The peak representative bodies for Tasmanian and Victorian farmers have joined forces to call for fair land access rules in the face of rapid renewable energy developments taking over prime agricultural land.
TasFarmers and the Victorian Farmers Federation (VFF) today released the Farm Access Code of Conduct which is aimed at promoting respectful and sensible infrastructure development on agricultural land.
TasFarmers President Ian Sauer said the organisations were partnering in their advocacy efforts in response to the abysmal treatment of farming communities across the two states dealing with the construction of new transmission lines.
“This is a direct response to the lack of respect shown by those who want access to agricultural land across Australia towards farmers, their land and their livelihoods.”
“We want to see the Code of Conduct adopted by anyone, be they Government Business Enterprises or the private sector to ensure farmers’ rights are protected.”
VFF President Emma Germano said renewable energy and transmission projects needed to be properly planned.
“In many cases this land is highly productive, supporting and sustaining regional communities as well as being critical to our nation’s food security. This land is scarce and cannot be replaced.”
“Planning projects properly and consulting communities means there is less chance of having to use compulsory acquisition laws to ram projects through.”
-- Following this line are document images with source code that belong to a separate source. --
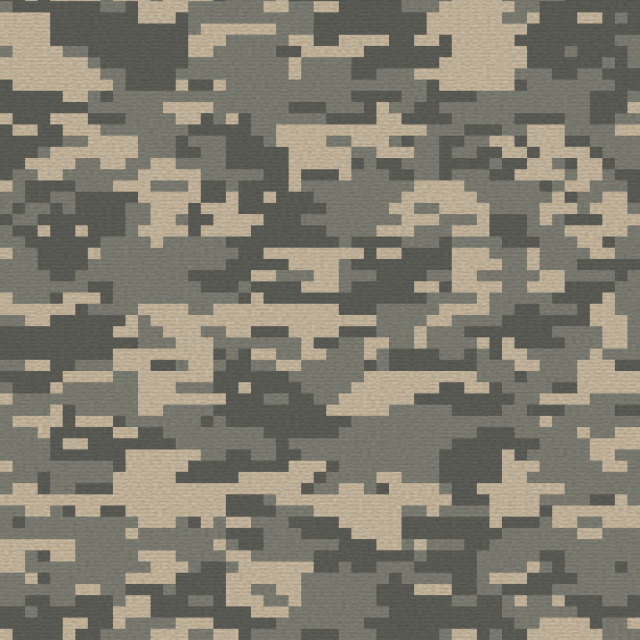
Give the GLSL for this pattern, as a WebGL 1 fragment shader.

```glsl
precision highp float;

uniform vec2 u_resolution;

const float TAU = 6.2831853;
const vec2 GRID = vec2(51.0, 57.1);   // blocks across and up the canvas
const float THREADS = 170.0;          // woven ribs up the canvas

const vec3 SAND = vec3(0.740, 0.680, 0.587);
const vec3 SAGE = vec3(0.464, 0.466, 0.427);
const vec3 SLATE = vec3(0.340, 0.346, 0.320);

float hash(vec2 p) {
  vec3 q = fract(p.xyx * 0.1031);
  q += dot(q, q.yzx + 33.33);
  return fract((q.x + q.y) * q.z);
}

float cornerSlope(vec2 corner, vec2 offset) {
  float angle = TAU * hash(corner);
  return dot(vec2(cos(angle), sin(angle)), offset);
}

float gradientNoise(vec2 p) {
  vec2 i = floor(p);
  vec2 f = p - i;
  vec2 s = f * f * (3.0 - 2.0 * f);
  vec2 e = vec2(1.0, 0.0);
  float low = mix(cornerSlope(i, f), cornerSlope(i + e.xy, f - e.xy), s.x);
  float high = mix(cornerSlope(i + e.yx, f - e.yx),
                   cornerSlope(i + e.xx, f - e.xx), s.x);
  return mix(low, high, s.y);
}

// Random value shared by short horizontal runs of two blocks
float runJitter(vec2 cell, float seed) {
  float shift = floor(2.0 * hash(vec2(cell.y, seed)));
  return hash(vec2(floor((cell.x + shift) * 0.5) + seed, cell.y)) - 0.5;
}

// Wide blotches with ragged, stepped borders
float blotch(vec2 cell, float seed) {
  vec2 p = cell + 0.5;
  float broad = gradientNoise(p * vec2(0.118, 0.195) + seed);
  float detail = gradientNoise(p * vec2(0.283, 0.537) + seed * 2.0);
  return broad + 0.6 * detail + 0.4 * runJitter(cell, seed);
}

vec3 blockColor(vec2 cell) {
  vec3 ground = mix(SAGE, SLATE, step(0.034, blotch(cell, 71.0)));
  return mix(ground, SAND, step(0.150, blotch(cell, 23.0)));
}

// Blends the blocks under one pixel by the area each one covers
vec3 camouflage(vec2 p, vec2 pixel) {
  vec2 low = floor(p - 0.5 * pixel);
  vec2 high = floor(p + 0.5 * pixel);
  vec2 cover = clamp((p + 0.5 * pixel - high) / pixel, 0.0, 1.0);
  vec3 bottom = mix(blockColor(low), blockColor(vec2(high.x, low.y)), cover.x);
  vec3 top = mix(blockColor(vec2(low.x, high.y)), blockColor(high), cover.x);
  return mix(bottom, top, cover.y);
}

// Cloth shading: horizontal ribs and uneven fibres, faded when too fine
float weave(vec2 uv, float pixel) {
  float wobble = gradientNoise(uv * vec2(35.0, 60.0));
  float rib = sin(TAU * uv.y * THREADS + wobble);
  float fibre = gradientNoise(uv * vec2(150.0, 330.0) + 9.0);
  float visible = 1.0 - smoothstep(0.4, 0.9, pixel * THREADS);
  return 1.0 + visible * 0.026 * rib + 0.12 * fibre;
}

void main() {
  float pixel = 1.0 / u_resolution.y;
  vec2 uv = gl_FragCoord.xy * pixel;
  vec3 color = camouflage(uv * GRID, pixel * GRID);
  gl_FragColor = vec4(color * weave(uv, pixel), 1.0);
}
```
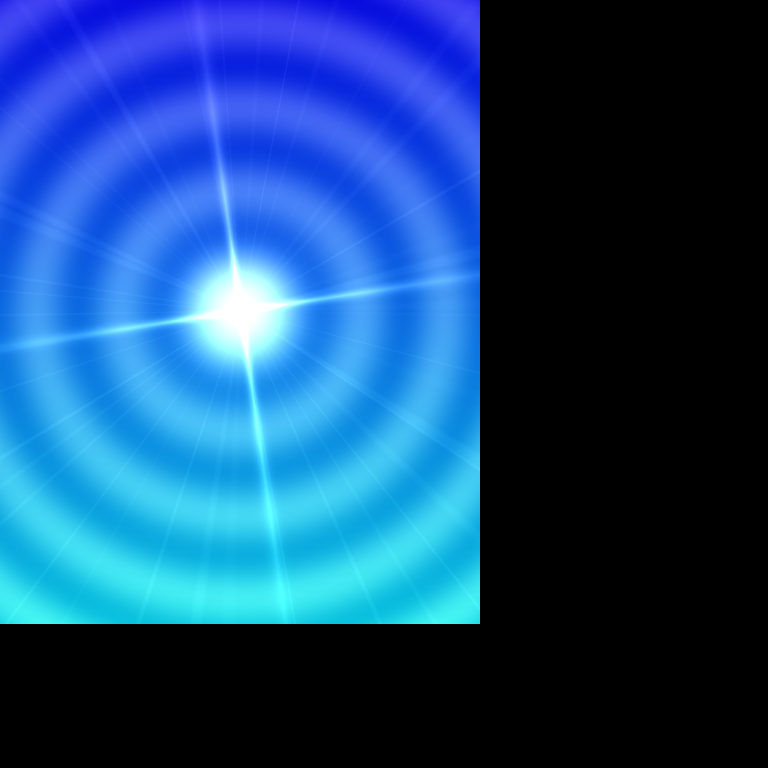
Write a Shadertoy shader that draws this background.

```glsl
const float TAU = 6.2831853;
const int RAY_COUNT = 44;

float hash(float n) {
    n = fract(n * 0.1031);
    n *= n + 33.33;
    return fract(n * (n + n));
}

vec2 direction(float angle) {
    return vec2(cos(angle), sin(angle));
}

// Distance along and across an axis through the origin
vec2 axisCoords(vec2 p, vec2 axis) {
    return vec2(dot(p, axis), dot(p, vec2(-axis.y, axis.x)));
}

// Antialiased rectangle from low to high
float boxMask(vec2 p, vec2 low, vec2 high, float pixel) {
    vec2 inside = min(p - low, high - p);
    return clamp(min(inside.x, inside.y) / pixel + 0.5, 0.0, 1.0);
}

float ringWave(float radius, float firstCrest, float spacing) {
    return 0.5 + 0.5 * cos(TAU * (radius - firstCrest) / spacing);
}

// Two-sided streak that widens and fades away from the origin
float streak(vec2 p, float angle, float reach) {
    vec2 q = abs(axisCoords(p, direction(angle)));
    float width = 0.0028 + 0.018 * q.x;
    float core = exp(-pow(q.y / width, 1.4));
    return core * exp(-pow(q.x / reach, 1.3));
}

// Faint wedges scattered around the origin
float fineRays(vec2 p, float pixel) {
    float light = 0.0;
    for (int i = 0; i < RAY_COUNT; i++) {
        float id = float(i) + 1.0;
        float angle = TAU * (id + hash(id * 7.31)) / float(RAY_COUNT);
        vec2 q = axisCoords(p, direction(angle));
        float spread = mix(0.003, 0.035, pow(hash(id * 3.17), 2.0));
        float halfWidth = spread * max(q.x, 0.0) + 0.6 * pixel;
        float wedge = 1.0 - smoothstep(0.3, 1.0, abs(q.y) / halfWidth);
        float strength = mix(0.008, 0.04, hash(id * 11.9));
        light += strength * wedge * smoothstep(0.02, 0.1, q.x);
    }
    return light;
}

void mainImage(out vec4 fragColor, in vec2 fragCoord) {
    vec2 uv = fragCoord / iResolution.xy;
    float pixel = 1.0 / iResolution.y;

    vec2 panelLow = vec2(-0.1, 0.1875);
    vec2 panelHigh = vec2(0.625, 1.1);
    vec2 p = uv - vec2(0.3138, 0.595);
    float radius = length(p);

    // Vertical gradient
    vec3 cyan = vec3(0.04, 0.76, 0.87);
    vec3 indigo = vec3(0.03, 0.05, 0.87);
    float height = clamp((uv.y - panelLow.y) / (1.0 - panelLow.y), 0.0, 1.0);
    vec3 color = mix(cyan, indigo, height);

    // Concentric rings
    color += vec3(0.22, 0.20, 0.08) * ringWave(radius, 0.157, 0.1085);

    // Fine rays
    color += vec3(0.8, 0.9, 0.7) * fineRays(p, pixel);

    // Four-pointed star
    float tilt = 0.15;
    float star = streak(p, tilt, 0.20) + streak(p, tilt - 0.25 * TAU - 0.008, 0.22);
    vec3 starTint = mix(vec3(0.40, 0.65, 0.45), vec3(0.60, 0.55, 0.40), height);
    color += starTint * star;

    // Central glow
    color += vec3(0.85, 0.85, 0.5) * exp(-pow(radius / 0.052, 2.0));
    color += vec3(0.16, 0.17, 0.14) * exp(-radius / 0.085);

    color = clamp(color, 0.0, 1.0) * boxMask(uv, panelLow, panelHigh, pixel);
    fragColor = vec4(color, 1.0);
}
```
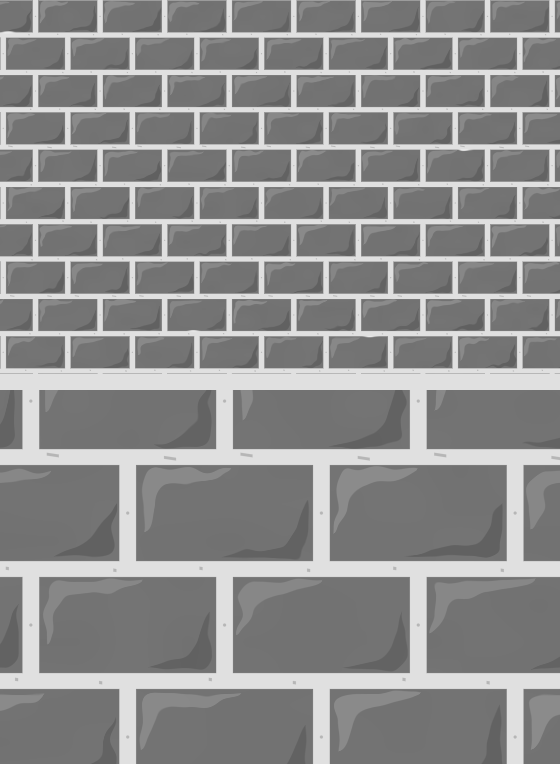
Top, the full canvas; bottom, a detail of the centre.
A Shadertoy shader for this texture:

```glsl
// Glazed grey bricks in running bond with pale mortar joints.
// Each brick carries a tapered L-shaped sheen at its upper left and a shadow at
// its lower right, varied by hashes; flecks and small chips wear the mortar.

#define ROWS 10.02                  // rows over the canvas height
#define PITCH 1.73                  // brick spacing, in row heights
#define BRICK_HALF vec2(0.79, 0.429)
#define ROUGHNESS 0.075             // wobble of sheen and shadow outlines
#define CHIP_CHANCE 0.10
#define MORTAR vec3(0.88)
#define BRICK vec3(0.45)
#define SHEEN vec3(0.545)
#define SHADOW vec3(0.375)
#define FLECK vec3(0.67)

float hash(vec2 p) {
    return fract(sin(dot(p, vec2(127.1, 311.7))) * 43758.5453);
}

float noise(vec2 p) {
    vec2 i = floor(p), f = fract(p);
    f = f * f * (3.0 - 2.0 * f);
    return mix(mix(hash(i), hash(i + vec2(1, 0)), f.x),
               mix(hash(i + vec2(0, 1)), hash(i + vec2(1, 1)), f.x), f.y);
}

float boxDistance(vec2 p, vec2 halfSize) {
    vec2 d = abs(p) - halfSize;
    return length(max(d, 0.0)) + min(max(d.x, d.y), 0.0);
}

float smoothMin(float a, float b, float k) {
    float h = max(k - abs(a - b), 0.0) / k;
    return min(a, b) - 0.25 * k * h * h;
}

// Two tapering arms that meet in a rounded corner at the origin
float cornerStroke(vec2 q, vec2 len, vec2 width, float taper) {
    const float radius = 0.12;
    vec2 thickness = width * pow(1.0 - clamp(q / len, 0.0, 1.0), vec2(taper));
    float d = smoothMin(q.y - thickness.x, q.x - thickness.y, 0.12);
    d = max(d, max(q.x - len.x, q.y - len.y));
    return max(d, length(max(radius - q, 0.0)) - radius);
}

float coverage(float d, float aa) {
    return smoothstep(aa, -aa, d);
}

void mainImage(out vec4 fragColor, in vec2 fragCoord) {
    // Wall coordinates in row heights, counted down from the top
    vec2 wall = vec2(fragCoord.x, iResolution.y - fragCoord.y) * ROWS / iResolution.y;
    float aa = 0.75 * ROWS / iResolution.y;

    // Running bond: alternate rows shift by half a brick
    float row = floor(wall.y);
    float column = wall.x / PITCH - 0.05 - 0.5 * mod(row + 1.0, 2.0);
    vec2 id = vec2(floor(column), row);
    vec2 p = vec2((fract(column) - 0.5) * PITCH, fract(wall.y) - 0.439);

    // Per-brick variation
    vec2 r1 = vec2(hash(id), hash(id + 17.3));
    vec2 r2 = vec2(hash(id + 41.9), hash(id + 73.1));
    vec2 seed = id * 7.31 + 5.0;
    vec2 wobble = vec2(noise(p * 6.0 + seed), noise(p * 6.0 + seed + 31.0)) - 0.5;
    wobble *= ROUGHNESS;

    // Glazed face
    vec3 face = BRICK + 0.012 * (noise(p * vec2(2.0, 3.0) + seed) - 0.5);
    vec2 fromTopLeft = p + BRICK_HALF - vec2(0.055, 0.04) + wobble;
    float sheen = cornerStroke(fromTopLeft, vec2(0.72, 0.46) + vec2(0.24, 0.18) * r1,
                               vec2(0.15, 0.14) + 0.045 * r2, 0.5);
    face = mix(face, SHEEN, coverage(sheen, aa) * mix(0.8, 1.0, r2.x));

    vec2 fromBottomRight = BRICK_HALF - vec2(0.05, 0.03) - p + wobble;
    float shadow = cornerStroke(fromBottomRight, vec2(0.5, 0.46) + vec2(0.35, 0.22) * r2,
                                vec2(0.16, 0.18) + 0.06 * r1, 0.9);
    face = mix(face, SHADOW, coverage(shadow, aa) * mix(0.8, 1.0, r1.y));

    // Flecks: a dot in each upright joint, dots and some dashes in the bed joint
    float fleck = length(vec2(PITCH * 0.5 - abs(p.x), p.y)) - 0.014;
    bool dashed = mod(row, 4.0) == 3.0;
    vec2 fleckSize = dashed ? vec2(0.05, 0.009) : vec2(0.01);
    for (int i = 0; i < 2; i++) {
        float side = float(i);
        float x = dashed ? mix(-0.63, 0.41, side) : mix(-0.21, 0.72, side);
        x += 0.12 * (hash(vec2(row, side)) - 0.5);
        vec2 f = p - vec2(x, 0.5 + 0.04 * (hash(vec2(side, row)) - 0.5));
        f.y -= 0.15 * f.x;
        fleck = min(fleck, boxDistance(f, fleckSize) - 0.004);
    }
    vec3 color = mix(MORTAR, FLECK, coverage(fleck, aa) * 0.8);

    // Brick outline, with a sliver of mortar over the edge of a few bricks
    color = mix(color, face, coverage(boxDistance(p, BRICK_HALF), aa));
    float edge = r1.x < 0.5 ? -BRICK_HALF.y : BRICK_HALF.y;
    vec2 c = p - vec2((r2.y - 0.5) * 1.1, edge);
    float chip = (length(c * vec2(0.2, 1.0)) - 0.028) + wobble.y * 0.3;
    float chipped = step(hash(id + 97.7), CHIP_CHANCE);
    color = mix(color, MORTAR + 0.03, chipped * coverage(chip, aa));

    fragColor = vec4(color, 1.0);
}
```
Mr Sauer and Ms Germano have jointly written to federal energy minister Chris Bowen seeking a meeting to discuss options to adopt the Code’s principles into harmonised national and state-based laws.
“We are offering an open hand to government asking them to work with us and respect the people who grow our food so we can all deliver for the national interest.”
“Government must realise that if farmers and communities aren’t treated with respect, then they reserve their right to delay these projects whichever way they can. That will mean the government will have no chance of meeting their ambitious renewable energy targets,” Ms Germano said.
Mr Sauer concluded saying “It is important that farmers and regional communities take a united stand in the face of the development which is being forced onto them. It is unfair to expect regional Australia to bare all the cost for delivering energy to the cities.”
“Respect the rights of farmers and regional Australians and we will be happy to work together to achieve positive outcomes.”